===== GIVEN DATA
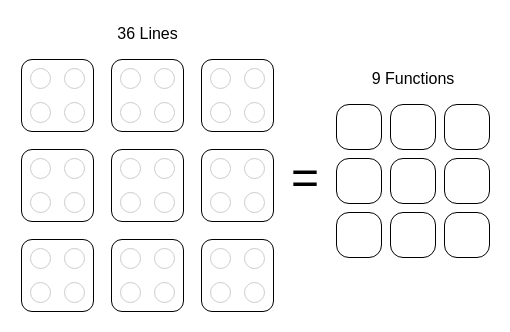
<!DOCTYPE html>
<html lang="en">
<head>
<meta charset="utf-8">
<title>36 Lines = 9 Functions</title>
<style>
:root { --paper: #ffffff; --ink: #000000; --line-dot: #cccccc; }
* { box-sizing: border-box; margin: 0; padding: 0; }
html, body { width: 510px; height: 332px; overflow: hidden; background: var(--paper); }
body { color: var(--ink); font-family: "Liberation Sans", Helvetica, Arial, sans-serif; }
.equation { display: flex; align-items: flex-start; width: 510px; height: 332px; padding: 24px 20px 0 21px; }
.group { display: flex; flex-direction: column; gap: 15px; }
.label { font-size: 16px; font-weight: 400; line-height: 20px; text-align: center; }
.grid { display: grid; }
.blocks { grid-template-columns: repeat(3, 73px); grid-auto-rows: 73px; gap: 17px; }
.block { display: grid; grid-template-columns: repeat(2, 21px); grid-auto-rows: 21px; gap: 13px; padding: 8px; border: 1px solid var(--ink); border-radius: 11px; }
.block i { border: 1px solid var(--line-dot); border-radius: 50%; }
.equals { width: 62px; margin-top: 130px; font-size: 48px; line-height: 48px; text-align: center; }
.functions { margin-top: 45px; }
.cells { grid-template-columns: repeat(3, 46px); grid-auto-rows: 46px; gap: 8px; }
.cell { border: 1px solid var(--ink); border-radius: 13px; }
</style>
</head>
<body>
<main class="equation">
  <section class="group lines">
    <h2 class="label">36 Lines</h2>
    <div class="grid blocks">
      <div class="block"><i></i><i></i><i></i><i></i></div>
      <div class="block"><i></i><i></i><i></i><i></i></div>
      <div class="block"><i></i><i></i><i></i><i></i></div>
      <div class="block"><i></i><i></i><i></i><i></i></div>
      <div class="block"><i></i><i></i><i></i><i></i></div>
      <div class="block"><i></i><i></i><i></i><i></i></div>
      <div class="block"><i></i><i></i><i></i><i></i></div>
      <div class="block"><i></i><i></i><i></i><i></i></div>
      <div class="block"><i></i><i></i><i></i><i></i></div>
    </div>
  </section>
  <p class="equals">=</p>
  <section class="group functions">
    <h2 class="label">9 Functions</h2>
    <div class="grid cells">
      <div class="cell"></div><div class="cell"></div><div class="cell"></div>
      <div class="cell"></div><div class="cell"></div><div class="cell"></div>
      <div class="cell"></div><div class="cell"></div><div class="cell"></div>
    </div>
  </section>
</main>
</body>
</html>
==========
**EXERCISE PROMPT:** State the number of lines in the preceding entries that include the word "label". Provide nothing else.

**TASK RESULT:** 3